| DATA SHOWN |

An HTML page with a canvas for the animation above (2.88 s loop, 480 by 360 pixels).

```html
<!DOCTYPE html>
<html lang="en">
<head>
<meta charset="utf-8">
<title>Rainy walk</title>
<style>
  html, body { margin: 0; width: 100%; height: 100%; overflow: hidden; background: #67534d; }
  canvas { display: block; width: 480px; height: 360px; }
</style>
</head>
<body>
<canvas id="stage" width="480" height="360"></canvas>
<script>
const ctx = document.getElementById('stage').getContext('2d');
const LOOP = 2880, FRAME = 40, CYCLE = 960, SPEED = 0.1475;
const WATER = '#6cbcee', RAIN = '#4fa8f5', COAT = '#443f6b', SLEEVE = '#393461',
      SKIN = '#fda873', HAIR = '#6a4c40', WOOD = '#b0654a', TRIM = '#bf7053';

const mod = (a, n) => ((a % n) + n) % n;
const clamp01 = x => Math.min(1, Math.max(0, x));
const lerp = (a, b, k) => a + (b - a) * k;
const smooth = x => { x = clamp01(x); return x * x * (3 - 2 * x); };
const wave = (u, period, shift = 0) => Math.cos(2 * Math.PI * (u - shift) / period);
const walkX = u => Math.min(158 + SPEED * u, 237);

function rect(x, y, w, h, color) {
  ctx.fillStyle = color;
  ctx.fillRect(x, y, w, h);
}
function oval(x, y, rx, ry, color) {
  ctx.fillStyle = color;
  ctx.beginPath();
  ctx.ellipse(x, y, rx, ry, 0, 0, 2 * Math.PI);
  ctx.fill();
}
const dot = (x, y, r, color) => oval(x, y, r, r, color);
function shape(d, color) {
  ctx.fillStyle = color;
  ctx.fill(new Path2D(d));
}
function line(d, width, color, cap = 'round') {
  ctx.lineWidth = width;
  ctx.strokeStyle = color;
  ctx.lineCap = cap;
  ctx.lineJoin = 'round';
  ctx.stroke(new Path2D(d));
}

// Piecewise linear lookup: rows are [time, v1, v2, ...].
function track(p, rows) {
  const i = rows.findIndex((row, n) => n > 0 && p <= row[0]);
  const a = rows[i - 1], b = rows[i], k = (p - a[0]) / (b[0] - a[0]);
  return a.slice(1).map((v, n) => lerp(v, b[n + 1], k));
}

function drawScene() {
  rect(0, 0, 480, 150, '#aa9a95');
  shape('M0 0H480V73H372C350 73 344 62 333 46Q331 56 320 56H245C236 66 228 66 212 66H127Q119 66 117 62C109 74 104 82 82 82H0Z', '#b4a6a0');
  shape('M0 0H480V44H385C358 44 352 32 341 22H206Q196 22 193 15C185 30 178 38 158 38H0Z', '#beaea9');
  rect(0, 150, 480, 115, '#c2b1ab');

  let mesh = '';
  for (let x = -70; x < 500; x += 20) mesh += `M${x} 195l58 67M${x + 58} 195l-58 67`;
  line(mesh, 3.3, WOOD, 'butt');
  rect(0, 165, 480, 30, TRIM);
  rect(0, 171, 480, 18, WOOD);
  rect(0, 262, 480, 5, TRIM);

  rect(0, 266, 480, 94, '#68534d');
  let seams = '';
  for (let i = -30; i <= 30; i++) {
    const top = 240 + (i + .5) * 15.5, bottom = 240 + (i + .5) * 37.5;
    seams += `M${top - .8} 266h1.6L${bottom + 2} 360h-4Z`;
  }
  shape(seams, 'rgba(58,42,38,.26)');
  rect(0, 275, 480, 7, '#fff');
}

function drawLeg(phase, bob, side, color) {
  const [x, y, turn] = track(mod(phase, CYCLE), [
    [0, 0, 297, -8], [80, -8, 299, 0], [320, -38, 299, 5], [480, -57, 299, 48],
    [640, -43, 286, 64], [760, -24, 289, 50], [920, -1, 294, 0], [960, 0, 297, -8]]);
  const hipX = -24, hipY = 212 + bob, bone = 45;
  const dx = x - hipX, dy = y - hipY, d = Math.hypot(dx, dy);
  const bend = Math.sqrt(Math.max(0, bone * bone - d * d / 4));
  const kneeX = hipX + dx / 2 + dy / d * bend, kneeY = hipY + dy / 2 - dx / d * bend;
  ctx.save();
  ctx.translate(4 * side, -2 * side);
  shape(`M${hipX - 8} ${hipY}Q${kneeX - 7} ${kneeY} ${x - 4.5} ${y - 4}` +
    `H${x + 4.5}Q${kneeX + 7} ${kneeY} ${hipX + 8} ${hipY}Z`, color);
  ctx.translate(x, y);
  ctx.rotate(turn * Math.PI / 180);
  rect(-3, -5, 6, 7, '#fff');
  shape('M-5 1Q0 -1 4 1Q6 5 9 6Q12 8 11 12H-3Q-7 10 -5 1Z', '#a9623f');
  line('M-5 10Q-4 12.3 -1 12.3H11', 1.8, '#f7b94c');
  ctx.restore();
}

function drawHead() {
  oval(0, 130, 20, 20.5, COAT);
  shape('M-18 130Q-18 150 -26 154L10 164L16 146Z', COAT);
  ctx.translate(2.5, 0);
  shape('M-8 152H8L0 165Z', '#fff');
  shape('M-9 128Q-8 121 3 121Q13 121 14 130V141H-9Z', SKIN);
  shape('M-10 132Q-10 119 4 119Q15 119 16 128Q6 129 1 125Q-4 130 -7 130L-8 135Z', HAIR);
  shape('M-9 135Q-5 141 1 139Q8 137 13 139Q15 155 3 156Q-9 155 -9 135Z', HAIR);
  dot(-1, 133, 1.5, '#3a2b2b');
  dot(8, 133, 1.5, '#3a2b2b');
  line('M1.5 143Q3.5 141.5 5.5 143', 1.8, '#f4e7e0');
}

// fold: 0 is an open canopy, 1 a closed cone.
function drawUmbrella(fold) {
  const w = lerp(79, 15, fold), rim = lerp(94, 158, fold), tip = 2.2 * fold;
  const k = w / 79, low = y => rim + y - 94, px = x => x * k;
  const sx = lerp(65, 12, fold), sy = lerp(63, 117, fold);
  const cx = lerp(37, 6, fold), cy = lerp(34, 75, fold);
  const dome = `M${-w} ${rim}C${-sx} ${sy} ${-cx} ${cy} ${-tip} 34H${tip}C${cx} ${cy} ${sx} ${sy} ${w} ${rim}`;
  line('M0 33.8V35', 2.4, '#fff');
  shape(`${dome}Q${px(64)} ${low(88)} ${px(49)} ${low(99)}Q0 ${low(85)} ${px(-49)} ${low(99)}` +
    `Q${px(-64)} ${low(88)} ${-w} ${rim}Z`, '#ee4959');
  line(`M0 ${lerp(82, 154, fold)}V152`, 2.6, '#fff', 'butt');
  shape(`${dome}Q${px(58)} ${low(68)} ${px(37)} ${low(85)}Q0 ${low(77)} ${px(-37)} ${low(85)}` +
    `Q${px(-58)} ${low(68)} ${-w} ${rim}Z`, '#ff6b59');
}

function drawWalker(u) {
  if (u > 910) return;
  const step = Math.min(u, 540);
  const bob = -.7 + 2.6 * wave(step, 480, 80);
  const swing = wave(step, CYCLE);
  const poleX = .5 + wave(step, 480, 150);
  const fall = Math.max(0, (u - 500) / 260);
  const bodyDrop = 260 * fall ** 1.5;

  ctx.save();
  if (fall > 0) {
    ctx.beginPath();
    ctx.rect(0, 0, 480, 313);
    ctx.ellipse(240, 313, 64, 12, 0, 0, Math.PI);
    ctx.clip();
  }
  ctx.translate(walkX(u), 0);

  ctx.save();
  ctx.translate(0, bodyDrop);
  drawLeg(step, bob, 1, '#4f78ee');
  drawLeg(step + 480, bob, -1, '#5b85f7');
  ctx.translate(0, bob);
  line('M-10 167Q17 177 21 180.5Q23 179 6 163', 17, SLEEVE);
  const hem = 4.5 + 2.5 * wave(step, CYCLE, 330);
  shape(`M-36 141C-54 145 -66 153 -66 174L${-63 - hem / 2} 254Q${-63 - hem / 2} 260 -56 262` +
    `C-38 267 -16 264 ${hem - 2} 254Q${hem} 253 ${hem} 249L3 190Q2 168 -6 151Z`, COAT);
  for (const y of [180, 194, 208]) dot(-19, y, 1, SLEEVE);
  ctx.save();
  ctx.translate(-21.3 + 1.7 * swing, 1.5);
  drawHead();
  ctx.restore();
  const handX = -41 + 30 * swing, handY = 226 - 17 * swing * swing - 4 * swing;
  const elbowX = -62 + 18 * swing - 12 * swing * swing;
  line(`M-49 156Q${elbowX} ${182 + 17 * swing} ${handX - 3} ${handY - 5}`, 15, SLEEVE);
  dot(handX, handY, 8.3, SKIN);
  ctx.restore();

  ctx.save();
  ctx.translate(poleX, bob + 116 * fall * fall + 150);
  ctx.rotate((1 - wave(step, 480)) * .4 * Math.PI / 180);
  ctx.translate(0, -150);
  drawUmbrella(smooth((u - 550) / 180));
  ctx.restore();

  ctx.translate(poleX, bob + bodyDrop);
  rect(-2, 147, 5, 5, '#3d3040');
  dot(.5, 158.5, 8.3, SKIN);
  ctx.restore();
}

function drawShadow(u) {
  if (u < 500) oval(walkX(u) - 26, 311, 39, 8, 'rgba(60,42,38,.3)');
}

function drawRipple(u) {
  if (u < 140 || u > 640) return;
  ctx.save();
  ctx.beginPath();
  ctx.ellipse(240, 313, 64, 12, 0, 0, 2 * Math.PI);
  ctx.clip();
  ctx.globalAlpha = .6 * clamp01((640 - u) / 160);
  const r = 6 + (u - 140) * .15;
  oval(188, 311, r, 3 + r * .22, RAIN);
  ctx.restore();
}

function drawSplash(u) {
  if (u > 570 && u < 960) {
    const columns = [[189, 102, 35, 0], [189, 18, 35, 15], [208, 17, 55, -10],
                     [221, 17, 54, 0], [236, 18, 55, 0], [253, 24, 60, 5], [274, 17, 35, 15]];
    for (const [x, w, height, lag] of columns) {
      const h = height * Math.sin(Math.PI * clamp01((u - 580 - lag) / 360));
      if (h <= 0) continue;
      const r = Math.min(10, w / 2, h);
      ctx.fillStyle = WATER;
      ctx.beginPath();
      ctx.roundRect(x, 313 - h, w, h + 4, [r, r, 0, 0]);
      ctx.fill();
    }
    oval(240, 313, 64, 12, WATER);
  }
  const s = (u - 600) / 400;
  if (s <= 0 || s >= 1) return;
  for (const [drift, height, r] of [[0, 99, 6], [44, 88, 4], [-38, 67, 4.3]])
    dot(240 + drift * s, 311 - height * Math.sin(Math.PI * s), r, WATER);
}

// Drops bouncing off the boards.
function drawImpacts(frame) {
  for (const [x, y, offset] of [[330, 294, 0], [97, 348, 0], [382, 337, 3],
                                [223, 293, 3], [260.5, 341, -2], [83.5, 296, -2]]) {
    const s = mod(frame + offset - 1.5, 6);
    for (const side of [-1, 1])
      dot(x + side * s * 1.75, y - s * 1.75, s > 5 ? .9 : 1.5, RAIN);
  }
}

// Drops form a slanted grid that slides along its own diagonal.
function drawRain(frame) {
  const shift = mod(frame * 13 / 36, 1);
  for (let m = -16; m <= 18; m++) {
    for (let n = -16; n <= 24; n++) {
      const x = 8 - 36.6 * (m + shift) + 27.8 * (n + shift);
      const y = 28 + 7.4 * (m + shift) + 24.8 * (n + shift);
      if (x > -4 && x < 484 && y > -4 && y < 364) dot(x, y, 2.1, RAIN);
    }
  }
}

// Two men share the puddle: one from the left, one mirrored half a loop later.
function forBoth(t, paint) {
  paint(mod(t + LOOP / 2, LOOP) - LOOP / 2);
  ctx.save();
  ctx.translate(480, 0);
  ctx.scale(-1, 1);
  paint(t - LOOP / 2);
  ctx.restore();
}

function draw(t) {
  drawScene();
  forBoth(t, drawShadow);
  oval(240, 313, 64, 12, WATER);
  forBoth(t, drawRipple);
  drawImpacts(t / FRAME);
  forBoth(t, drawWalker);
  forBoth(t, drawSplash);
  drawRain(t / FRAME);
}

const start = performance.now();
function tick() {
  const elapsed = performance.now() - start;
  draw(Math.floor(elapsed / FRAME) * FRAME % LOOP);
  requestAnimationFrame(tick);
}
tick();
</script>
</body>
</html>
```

| WHAT THE EXERCISE ASKS |
Pull every line containing "fold" out of the data above.

| TASK RESULT |
// fold: 0 is an open canopy, 1 a closed cone.
function drawUmbrella(fold) {
  const w = lerp(79, 15, fold), rim = lerp(94, 158, fold), tip = 2.2 * fold;
  const sx = lerp(65, 12, fold), sy = lerp(63, 117, fold);
  const cx = lerp(37, 6, fold), cy = lerp(34, 75, fold);
  line(`M0 ${lerp(82, 154, fold)}V152`, 2.6, '#fff', 'butt');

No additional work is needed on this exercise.